### ASSIGNMENT
Look below. Copy each line that has "performance" in it.

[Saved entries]
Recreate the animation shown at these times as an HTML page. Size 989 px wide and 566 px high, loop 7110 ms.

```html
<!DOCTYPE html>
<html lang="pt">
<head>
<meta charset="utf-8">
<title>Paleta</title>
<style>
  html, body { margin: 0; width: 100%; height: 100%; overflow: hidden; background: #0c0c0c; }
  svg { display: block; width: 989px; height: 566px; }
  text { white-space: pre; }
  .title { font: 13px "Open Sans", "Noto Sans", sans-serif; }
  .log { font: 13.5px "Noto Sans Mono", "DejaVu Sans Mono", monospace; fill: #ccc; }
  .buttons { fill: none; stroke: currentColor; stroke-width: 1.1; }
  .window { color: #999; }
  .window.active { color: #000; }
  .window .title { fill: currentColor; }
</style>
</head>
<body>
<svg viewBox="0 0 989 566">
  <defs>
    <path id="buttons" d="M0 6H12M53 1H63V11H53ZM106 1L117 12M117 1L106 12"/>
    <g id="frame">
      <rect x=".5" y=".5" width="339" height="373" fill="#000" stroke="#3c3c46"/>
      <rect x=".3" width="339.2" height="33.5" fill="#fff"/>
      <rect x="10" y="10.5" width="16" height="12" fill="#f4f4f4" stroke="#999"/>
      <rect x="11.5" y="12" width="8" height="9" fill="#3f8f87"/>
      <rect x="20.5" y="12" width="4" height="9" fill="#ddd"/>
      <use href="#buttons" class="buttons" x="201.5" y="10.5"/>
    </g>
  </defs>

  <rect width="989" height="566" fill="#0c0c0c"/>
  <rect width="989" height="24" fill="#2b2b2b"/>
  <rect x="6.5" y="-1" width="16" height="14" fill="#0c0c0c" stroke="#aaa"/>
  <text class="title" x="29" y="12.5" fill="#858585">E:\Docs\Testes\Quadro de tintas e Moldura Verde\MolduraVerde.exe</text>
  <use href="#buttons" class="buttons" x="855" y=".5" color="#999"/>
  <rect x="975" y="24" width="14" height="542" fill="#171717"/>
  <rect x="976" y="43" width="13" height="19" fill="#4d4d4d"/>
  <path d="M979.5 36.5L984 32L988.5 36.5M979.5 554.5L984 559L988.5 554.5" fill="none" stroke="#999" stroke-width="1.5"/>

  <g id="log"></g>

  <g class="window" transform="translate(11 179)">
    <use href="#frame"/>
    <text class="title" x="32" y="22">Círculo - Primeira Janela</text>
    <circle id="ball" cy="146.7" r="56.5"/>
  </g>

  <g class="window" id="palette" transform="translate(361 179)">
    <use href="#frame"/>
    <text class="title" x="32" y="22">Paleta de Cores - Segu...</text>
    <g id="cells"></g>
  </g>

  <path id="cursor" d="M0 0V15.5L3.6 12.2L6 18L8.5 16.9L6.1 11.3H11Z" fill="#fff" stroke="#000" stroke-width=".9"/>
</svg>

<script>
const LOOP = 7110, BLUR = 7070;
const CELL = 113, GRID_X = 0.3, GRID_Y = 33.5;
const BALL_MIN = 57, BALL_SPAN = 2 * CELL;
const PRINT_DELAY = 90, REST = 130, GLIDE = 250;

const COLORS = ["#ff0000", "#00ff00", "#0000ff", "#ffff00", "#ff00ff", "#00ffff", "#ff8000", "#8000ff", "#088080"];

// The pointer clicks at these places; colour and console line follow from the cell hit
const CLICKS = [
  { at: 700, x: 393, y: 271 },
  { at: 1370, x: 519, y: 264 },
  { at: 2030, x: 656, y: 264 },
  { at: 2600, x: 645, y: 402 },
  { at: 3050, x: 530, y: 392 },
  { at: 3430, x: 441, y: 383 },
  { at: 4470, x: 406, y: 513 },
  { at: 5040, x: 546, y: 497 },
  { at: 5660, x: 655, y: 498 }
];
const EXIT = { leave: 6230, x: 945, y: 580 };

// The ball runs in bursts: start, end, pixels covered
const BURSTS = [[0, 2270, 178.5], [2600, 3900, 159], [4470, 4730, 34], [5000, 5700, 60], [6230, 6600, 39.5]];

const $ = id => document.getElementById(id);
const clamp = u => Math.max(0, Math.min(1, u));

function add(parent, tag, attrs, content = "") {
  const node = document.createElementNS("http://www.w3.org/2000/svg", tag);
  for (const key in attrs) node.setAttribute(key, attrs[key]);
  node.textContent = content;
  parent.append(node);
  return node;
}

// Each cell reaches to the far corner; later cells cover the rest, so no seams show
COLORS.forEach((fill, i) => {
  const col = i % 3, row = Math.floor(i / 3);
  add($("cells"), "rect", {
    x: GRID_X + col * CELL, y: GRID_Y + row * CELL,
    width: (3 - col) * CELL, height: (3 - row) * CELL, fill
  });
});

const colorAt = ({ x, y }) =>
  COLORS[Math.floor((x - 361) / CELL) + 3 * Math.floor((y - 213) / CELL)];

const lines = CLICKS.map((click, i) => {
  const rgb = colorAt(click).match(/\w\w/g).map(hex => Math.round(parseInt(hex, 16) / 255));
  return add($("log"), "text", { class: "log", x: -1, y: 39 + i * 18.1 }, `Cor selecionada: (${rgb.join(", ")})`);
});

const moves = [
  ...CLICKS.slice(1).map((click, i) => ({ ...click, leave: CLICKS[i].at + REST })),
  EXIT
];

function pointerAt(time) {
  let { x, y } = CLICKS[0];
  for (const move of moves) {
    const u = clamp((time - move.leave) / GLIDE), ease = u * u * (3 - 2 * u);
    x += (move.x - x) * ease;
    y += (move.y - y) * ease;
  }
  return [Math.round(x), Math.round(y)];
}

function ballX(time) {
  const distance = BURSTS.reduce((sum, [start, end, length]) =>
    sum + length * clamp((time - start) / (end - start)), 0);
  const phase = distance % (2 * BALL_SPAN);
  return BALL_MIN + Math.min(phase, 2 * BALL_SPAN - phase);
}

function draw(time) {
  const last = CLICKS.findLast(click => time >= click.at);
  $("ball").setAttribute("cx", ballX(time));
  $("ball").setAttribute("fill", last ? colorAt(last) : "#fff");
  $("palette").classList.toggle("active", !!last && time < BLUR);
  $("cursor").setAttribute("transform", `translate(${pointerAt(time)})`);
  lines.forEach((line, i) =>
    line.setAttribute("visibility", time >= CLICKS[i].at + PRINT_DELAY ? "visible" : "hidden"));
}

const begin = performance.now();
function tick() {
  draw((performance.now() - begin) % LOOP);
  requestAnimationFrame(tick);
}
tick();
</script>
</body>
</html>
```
...
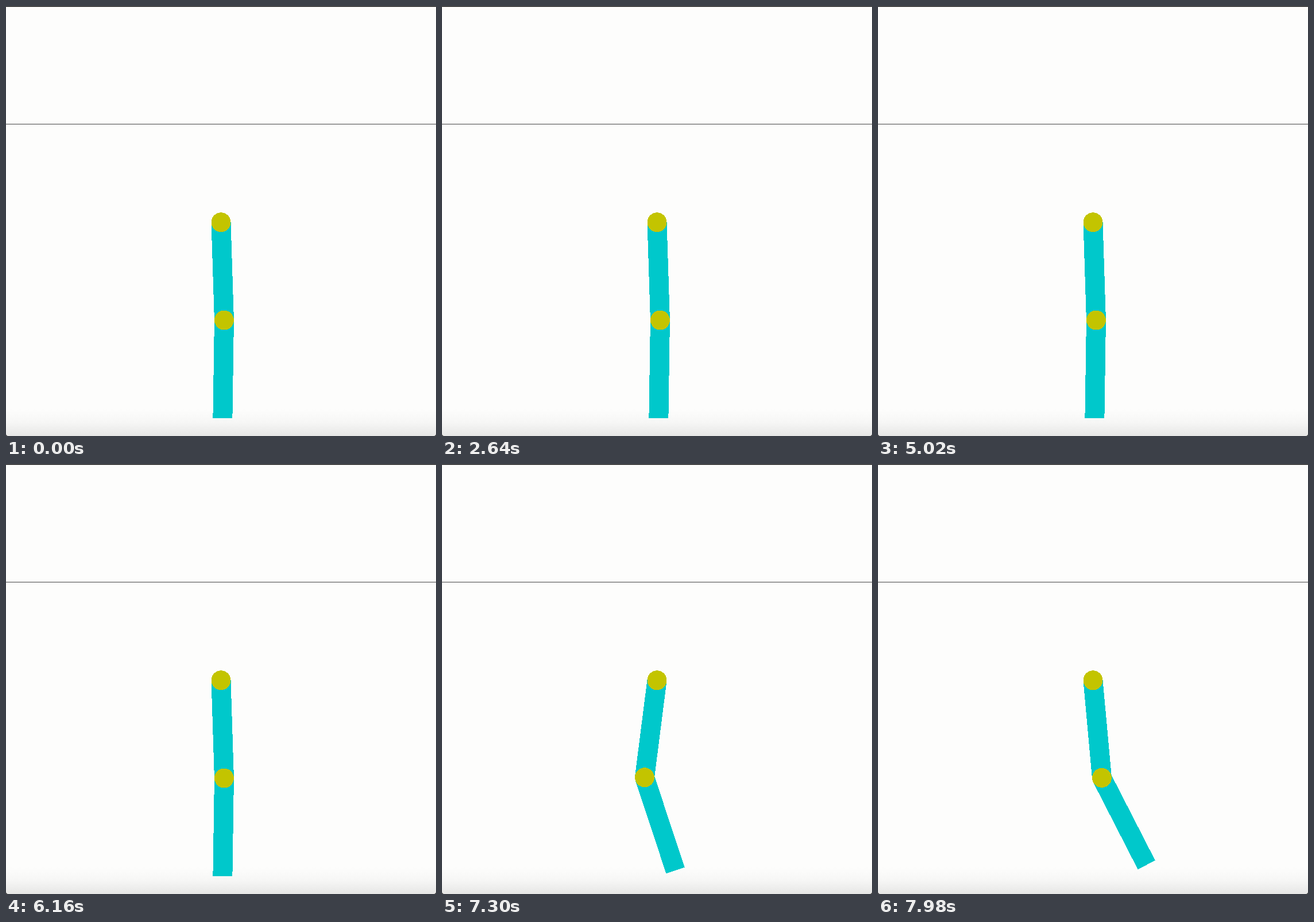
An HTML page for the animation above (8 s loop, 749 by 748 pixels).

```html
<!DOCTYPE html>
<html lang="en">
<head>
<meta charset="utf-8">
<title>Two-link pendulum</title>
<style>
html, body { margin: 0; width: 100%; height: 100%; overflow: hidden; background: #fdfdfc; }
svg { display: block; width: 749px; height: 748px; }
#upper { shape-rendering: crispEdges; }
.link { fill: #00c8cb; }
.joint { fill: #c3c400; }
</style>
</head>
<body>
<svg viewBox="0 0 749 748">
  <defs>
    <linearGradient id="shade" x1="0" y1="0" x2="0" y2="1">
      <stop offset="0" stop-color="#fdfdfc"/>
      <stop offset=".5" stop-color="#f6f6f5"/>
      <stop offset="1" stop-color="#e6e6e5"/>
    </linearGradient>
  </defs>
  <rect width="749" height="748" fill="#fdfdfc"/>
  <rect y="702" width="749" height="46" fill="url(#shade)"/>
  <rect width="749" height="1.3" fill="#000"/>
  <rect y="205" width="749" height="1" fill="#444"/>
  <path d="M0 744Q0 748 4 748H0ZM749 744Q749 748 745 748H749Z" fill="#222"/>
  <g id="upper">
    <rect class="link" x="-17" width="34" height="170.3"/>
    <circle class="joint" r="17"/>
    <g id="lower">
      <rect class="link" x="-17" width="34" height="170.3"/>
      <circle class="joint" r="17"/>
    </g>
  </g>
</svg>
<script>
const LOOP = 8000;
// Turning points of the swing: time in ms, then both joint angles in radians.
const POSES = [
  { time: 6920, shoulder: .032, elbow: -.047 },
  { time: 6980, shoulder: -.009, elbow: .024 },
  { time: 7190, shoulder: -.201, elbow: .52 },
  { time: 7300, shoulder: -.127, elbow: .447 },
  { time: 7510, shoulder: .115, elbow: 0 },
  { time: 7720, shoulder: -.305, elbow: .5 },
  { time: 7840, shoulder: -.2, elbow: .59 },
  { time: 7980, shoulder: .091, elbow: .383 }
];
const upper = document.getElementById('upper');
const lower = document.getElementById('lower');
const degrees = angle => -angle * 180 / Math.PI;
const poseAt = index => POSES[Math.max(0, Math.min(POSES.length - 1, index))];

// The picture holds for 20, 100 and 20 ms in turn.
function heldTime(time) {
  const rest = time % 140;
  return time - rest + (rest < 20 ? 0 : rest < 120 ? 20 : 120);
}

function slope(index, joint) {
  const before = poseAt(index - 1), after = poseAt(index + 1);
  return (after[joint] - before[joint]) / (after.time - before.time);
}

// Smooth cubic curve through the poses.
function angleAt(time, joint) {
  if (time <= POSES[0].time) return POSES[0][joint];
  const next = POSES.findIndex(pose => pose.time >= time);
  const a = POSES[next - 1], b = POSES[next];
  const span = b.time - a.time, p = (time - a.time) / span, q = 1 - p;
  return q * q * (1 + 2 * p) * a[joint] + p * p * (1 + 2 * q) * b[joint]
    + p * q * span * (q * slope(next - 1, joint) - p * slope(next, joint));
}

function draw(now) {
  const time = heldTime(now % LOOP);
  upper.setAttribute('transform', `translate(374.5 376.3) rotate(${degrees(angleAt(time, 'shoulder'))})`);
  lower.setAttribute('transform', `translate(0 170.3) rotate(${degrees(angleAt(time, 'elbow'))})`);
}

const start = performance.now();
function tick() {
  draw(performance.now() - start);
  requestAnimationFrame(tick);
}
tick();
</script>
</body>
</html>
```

### TASK RESPONSE
const begin = performance.now();
  draw((performance.now() - begin) % LOOP);
const start = performance.now();
  draw(performance.now() - start);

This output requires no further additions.